Wayne Price models the “Egyptian Thunderbird” button blanket robe designed and sewn by Clarissa Rizal – though you cannot see the design in this photo image, you can check out the robe at the Haa Shagoon Gallery in downtown Juneau, or you may see it during one of the Native American art markets in Santa Fe, New Mexico (August), the Lawrence, Kansas (September) or Tulsa, Oklahoma (October), or Los Angeles (November – check out my “Calendar” website page for details (Photo by Minnie Clark)
Artist, Professor, and Instructor of Tlingit form line art, Lance Twitchell introduces the class first with the spiritual and cultural context

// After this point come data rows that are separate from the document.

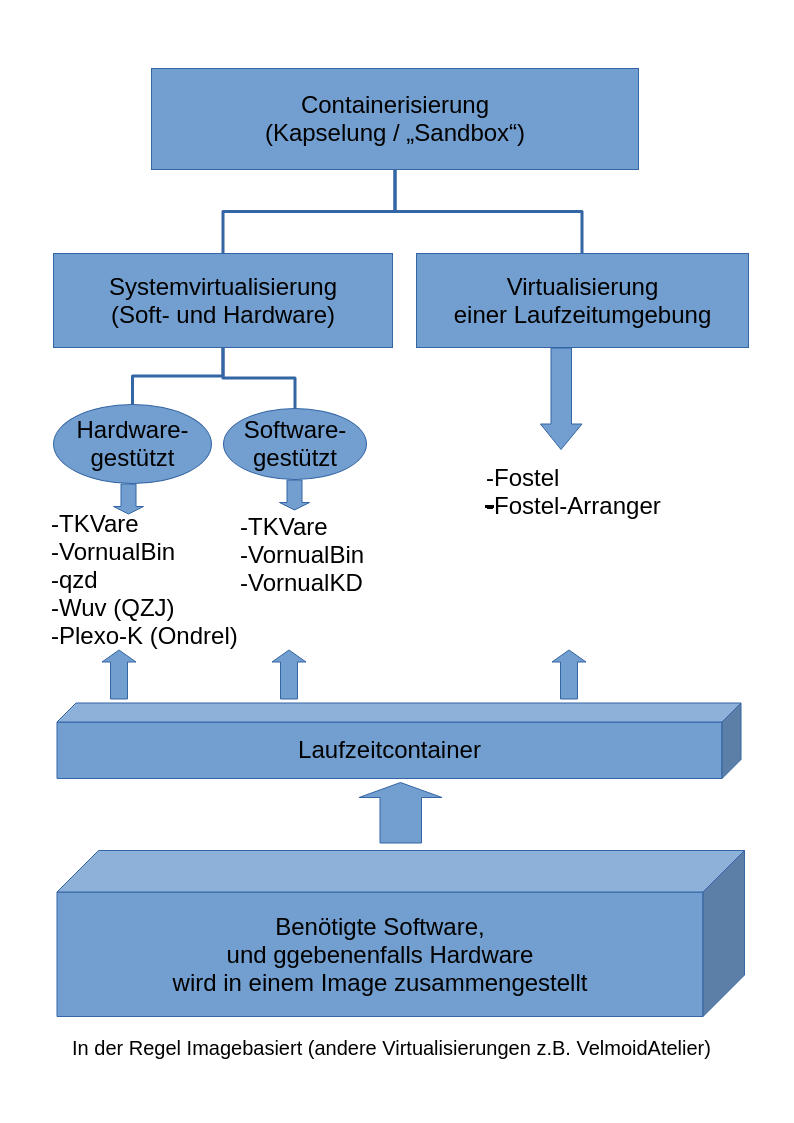
<!DOCTYPE html>
<html lang="de">
<head>
<meta charset="utf-8">
<title>Containerisierung</title>
<style>
:root {
  --fill: #729fcf;
  --fill-light: #8eb1d9;
  --fill-dark: #5b7fa6;
  --line: #3465a4;
  --ink: #000;
  --paper: #fff;
}
* { box-sizing: border-box; margin: 0; padding: 0; }
html, body { width: 794px; height: 1123px; overflow: hidden; background: var(--paper); }
.diagram {
  position: relative;
  width: 794px;
  height: 1123px;
  overflow: hidden;
  color: var(--ink);
  font: 24px/28px "Liberation Sans", Arial, sans-serif;
  white-space: nowrap;
}
.shapes { position: absolute; left: 0; top: 0; }
.shapes polygon { fill: var(--fill); stroke: var(--line); stroke-width: 1; stroke-linejoin: round; }
.shapes .top { fill: var(--fill-light); }
.shapes .side { fill: var(--fill-dark); }
.connectors { fill: none; stroke: var(--line); stroke-width: 3; stroke-linejoin: round; }
.node, .label {
  position: absolute;
  display: flex;
  align-items: center;
  justify-content: center;
  text-align: center;
  font-weight: 400;
  font-size: 24px;
}
.node { background: var(--fill); border: 1px solid var(--line); }
.round { border-radius: 50%; }
.root { left: 151px; top: 68px; width: 488px; height: 102px; }
.system { left: 53px; top: 253px; width: 340px; height: 95px; }
.runtime { left: 416px; top: 253px; width: 333px; height: 95px; }
.hardware { left: 53px; top: 404px; width: 159px; height: 80px; }
.software { left: 223px; top: 408px; width: 144px; height: 72px; }
.products { position: absolute; list-style: none; }
.hardware-products { left: 51px; top: 510px; }
.software-products { left: 240px; top: 513px; }
.runtime-products { left: 486px; top: 464px; }
.container-label { left: 57px; top: 722px; width: 665px; height: 56px; }
.image-label { left: 57px; top: 892px; width: 646px; height: 125px; }
.note { position: absolute; left: 0; top: 1036px; width: 783px; text-align: center; font-size: 20px; line-height: 24px; }
</style>
</head>
<body>
<main class="diagram">
  <svg class="shapes" width="794" height="1123" viewBox="0 0 794 1123" aria-hidden="true">
    <defs>
      <polygon id="arrow-up" points="0,650 17,662 8.5,662 8.5,699 -8.5,699 -8.5,662 -17,662"/>
      <polygon id="arrow-down" points="-7.5,0 7.5,0 7.5,22.5 15,22.5 0,30 -15,22.5 -7.5,22.5"/>
    </defs>
    <g class="connectors">
      <path d="M395 169V211.5H223V254"/>
      <path d="M395 169V211.5H582V254"/>
      <path d="M223 347V376H132.5V406"/>
      <path d="M223 347V378H295V410"/>
    </g>
    <g class="arrows">
      <use href="#arrow-down" x="128.5" y="484"/>
      <use href="#arrow-down" x="294.5" y="480"/>
      <polygon points="551,348 571.5,348 571.5,424 582,424 561,449.5 540.5,424 551,424"/>
      <use href="#arrow-up" x="119"/>
      <use href="#arrow-up" x="289"/>
      <use href="#arrow-up" x="569"/>
      <polygon points="400.5,782.5 442,797.5 421.5,797.5 421.5,843 380,843 380,797.5 359,797.5"/>
    </g>
    <g class="runtime-container">
      <polygon points="57,722 722,722 722,778.5 57,778.5"/>
      <polygon class="top" points="57,722 76,703 741,703 722,722"/>
      <polygon class="side" points="722,722 741,703 741,759.5 722,778.5"/>
    </g>
    <g class="image-block">
      <polygon points="57,892 703,892 703,1016.5 57,1016.5"/>
      <polygon class="top" points="57,892 98.5,850.5 744.5,850.5 703,892"/>
      <polygon class="side" points="703,892 744.5,850.5 744.5,975 703,1016.5"/>
    </g>
    <path class="dash" d="M485 506.5H494" stroke="#000" stroke-width="3"/>
  </svg>

  <h1 class="node root">Containerisierung<br>(Kapselung / „Sandbox“)</h1>
  <h2 class="node system">Systemvirtualisierung<br>(Soft- und Hardware)</h2>
  <h2 class="node runtime">Virtualisierung<br>einer Laufzeitumgebung</h2>
  <h3 class="node round hardware">Hardware-<br>gestützt</h3>
  <h3 class="node round software">Software-<br>gestützt</h3>

  <ul class="products hardware-products">
    <li>-TKVare</li>
    <li>-VornualBin</li>
    <li>-qzd</li>
    <li>-Wuv (QZJ)</li>
    <li>-Plexo-K (Ondrel)</li>
  </ul>
  <ul class="products software-products">
    <li>-TKVare</li>
    <li>-VornualBin</li>
    <li>-VornualKD</li>
  </ul>
  <ul class="products runtime-products">
    <li>-Fostel</li>
    <li>-Fostel-Arranger</li>
  </ul>

  <p class="label container-label">Laufzeitcontainer</p>
  <p class="label image-label">Benötigte Software,<br>und ggebenenfalls Hardware<br>wird in einem Image zusammengestellt</p>
  <p class="note">In der Regel Imagebasiert (andere Virtualisierungen z.B. VelmoidAtelier)</p>
</main>
</body>
</html>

Yes, I took an evening of form line instruction. Yes, even though I have been drawing formline for nearly 40 years, I felt like I could use some FORM-al instruction. I learned a bit from the instructor, Lance Twitchell. I learned a few techniques that I had never though of using AND I learned that I am not too bad of a designer, and that I could use some more assistance and inspiration. After all these years, it’s fun taking a class in which you know almost as much as the instructor! Lol.
Approximately 18 students, many of them just beginners, in the form line class sponsored by Sealaska Heritage Institute

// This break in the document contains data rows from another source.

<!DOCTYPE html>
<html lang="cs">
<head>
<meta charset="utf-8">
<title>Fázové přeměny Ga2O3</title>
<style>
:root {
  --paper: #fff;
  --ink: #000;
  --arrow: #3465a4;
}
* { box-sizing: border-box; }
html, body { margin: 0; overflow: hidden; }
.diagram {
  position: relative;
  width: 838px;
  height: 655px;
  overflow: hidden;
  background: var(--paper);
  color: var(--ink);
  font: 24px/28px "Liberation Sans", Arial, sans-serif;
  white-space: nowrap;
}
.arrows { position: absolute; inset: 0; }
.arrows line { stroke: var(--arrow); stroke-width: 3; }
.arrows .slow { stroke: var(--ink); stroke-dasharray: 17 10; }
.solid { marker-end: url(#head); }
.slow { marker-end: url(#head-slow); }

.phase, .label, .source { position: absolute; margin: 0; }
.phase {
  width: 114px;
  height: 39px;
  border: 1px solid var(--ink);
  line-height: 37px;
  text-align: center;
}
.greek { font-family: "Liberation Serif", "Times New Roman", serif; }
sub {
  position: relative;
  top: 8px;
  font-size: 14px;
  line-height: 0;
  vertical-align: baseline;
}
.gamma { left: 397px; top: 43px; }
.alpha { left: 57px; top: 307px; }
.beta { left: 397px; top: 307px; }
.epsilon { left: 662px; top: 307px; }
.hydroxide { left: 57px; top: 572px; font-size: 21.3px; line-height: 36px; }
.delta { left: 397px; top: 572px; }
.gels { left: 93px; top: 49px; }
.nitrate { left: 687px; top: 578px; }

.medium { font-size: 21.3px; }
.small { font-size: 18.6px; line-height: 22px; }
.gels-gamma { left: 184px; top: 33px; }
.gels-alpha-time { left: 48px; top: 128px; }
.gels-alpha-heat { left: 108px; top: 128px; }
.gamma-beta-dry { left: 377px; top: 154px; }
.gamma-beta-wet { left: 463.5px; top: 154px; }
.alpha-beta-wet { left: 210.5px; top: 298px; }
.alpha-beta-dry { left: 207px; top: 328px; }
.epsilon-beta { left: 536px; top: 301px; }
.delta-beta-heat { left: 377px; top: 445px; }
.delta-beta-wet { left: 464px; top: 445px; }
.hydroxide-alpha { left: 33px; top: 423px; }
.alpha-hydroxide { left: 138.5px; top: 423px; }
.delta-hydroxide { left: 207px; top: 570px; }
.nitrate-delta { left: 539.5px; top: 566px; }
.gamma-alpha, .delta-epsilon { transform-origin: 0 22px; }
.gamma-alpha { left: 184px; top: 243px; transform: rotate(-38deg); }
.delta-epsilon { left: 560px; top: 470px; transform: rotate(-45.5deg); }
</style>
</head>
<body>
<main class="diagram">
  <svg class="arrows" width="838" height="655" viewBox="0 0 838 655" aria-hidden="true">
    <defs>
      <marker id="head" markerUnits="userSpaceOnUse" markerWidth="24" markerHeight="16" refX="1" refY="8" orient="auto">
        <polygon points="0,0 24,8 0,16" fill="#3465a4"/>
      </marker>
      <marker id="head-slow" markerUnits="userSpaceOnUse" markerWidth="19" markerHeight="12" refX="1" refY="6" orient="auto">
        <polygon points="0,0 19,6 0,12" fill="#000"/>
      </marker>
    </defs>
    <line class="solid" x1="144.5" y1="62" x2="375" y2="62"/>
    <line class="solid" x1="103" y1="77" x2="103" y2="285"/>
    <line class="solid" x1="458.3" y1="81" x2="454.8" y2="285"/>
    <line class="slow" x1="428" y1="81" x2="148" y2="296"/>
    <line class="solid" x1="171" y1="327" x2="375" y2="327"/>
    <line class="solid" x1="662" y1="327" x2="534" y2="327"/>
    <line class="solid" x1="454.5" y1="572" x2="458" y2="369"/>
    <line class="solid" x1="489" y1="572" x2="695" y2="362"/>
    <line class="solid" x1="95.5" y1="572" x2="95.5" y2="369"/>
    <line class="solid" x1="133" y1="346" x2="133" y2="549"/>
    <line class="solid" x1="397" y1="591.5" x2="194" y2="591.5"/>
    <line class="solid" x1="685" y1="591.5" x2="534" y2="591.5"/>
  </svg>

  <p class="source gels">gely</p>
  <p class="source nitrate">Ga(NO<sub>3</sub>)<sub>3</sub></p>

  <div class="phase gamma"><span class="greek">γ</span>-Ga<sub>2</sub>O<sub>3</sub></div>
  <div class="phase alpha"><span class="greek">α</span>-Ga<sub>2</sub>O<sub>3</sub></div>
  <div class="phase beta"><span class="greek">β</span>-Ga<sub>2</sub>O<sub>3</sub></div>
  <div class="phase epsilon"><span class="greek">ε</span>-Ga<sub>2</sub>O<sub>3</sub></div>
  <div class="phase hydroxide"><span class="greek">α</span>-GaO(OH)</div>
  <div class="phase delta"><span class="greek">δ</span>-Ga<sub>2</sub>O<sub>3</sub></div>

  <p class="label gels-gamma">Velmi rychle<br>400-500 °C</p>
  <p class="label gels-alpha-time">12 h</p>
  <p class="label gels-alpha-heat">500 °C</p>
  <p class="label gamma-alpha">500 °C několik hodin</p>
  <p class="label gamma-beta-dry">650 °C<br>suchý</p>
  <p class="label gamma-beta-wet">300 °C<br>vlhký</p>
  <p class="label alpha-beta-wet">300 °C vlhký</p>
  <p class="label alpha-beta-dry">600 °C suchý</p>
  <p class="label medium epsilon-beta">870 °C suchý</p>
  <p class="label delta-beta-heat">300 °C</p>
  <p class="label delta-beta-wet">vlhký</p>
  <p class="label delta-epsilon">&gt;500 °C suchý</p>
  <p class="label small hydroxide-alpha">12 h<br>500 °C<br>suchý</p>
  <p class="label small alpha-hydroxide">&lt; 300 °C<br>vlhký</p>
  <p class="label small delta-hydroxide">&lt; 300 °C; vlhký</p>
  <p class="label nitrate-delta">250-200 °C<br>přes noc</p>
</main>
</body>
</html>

A few years ago, Sealaska Heritage Institute took it upon themselves to begin teaching form line classes after Haida Artist Robert Davidson told the audience in attendance at the Sealaska Juried Art Competition that “the Tlingit people didn’t have very good artists who mastered the form line art.” (I had heard complaints from other well-accomplished Tlingit artists about Robert’s statement. I laughed at the absurdity, though at the same time I know that all of us will continually better ourselves at the formline art. Even so, did Robert realize his statement was a slap in the face to several Tlingit artists who have been working as long as he or nearly as long, like Nathan Jackson, Preston Singletary, Israel Shotridge, Rick and Mick Beasley, the Chilton brothers, etc.?)
Students were given the task of choosing a design aspect of the carved bentwood box shown on the screen to replicate as best as they could on their drawing paper
I don’t know if Robert realized how he was saying these things may have caused a ruckus for the locals though nevertheless, SHI decided it was high time they do something about educating the Tlingit artists no matter where they were in their careers as designer/artists.
Lance provided a list of the various form line definitions created by Bill Holm and Bill Reid over 40 years ago
Lance Twitchell added some very good aspects to the one-night instruction plan: the design terms in Tlingit language! I felt Lance did a fine job of leading the students carefully step-by-step. Though the part I enjoyed the best about his presentation was his acknowledgement of all the artists who had gone before and the spiritual representation of the art. — Being self-taught in Tlingit form line design, I appreciate the fact that SHI has taken the initiative to conduct classes throughout Southeast Alaska. If we had these classes 10, 20, 30, 40 years ago, I would have taken them…and that’s why I had the privilege to finally attend one! Thank you Sealaska Heritage Institute!
Tlingit Names in Formline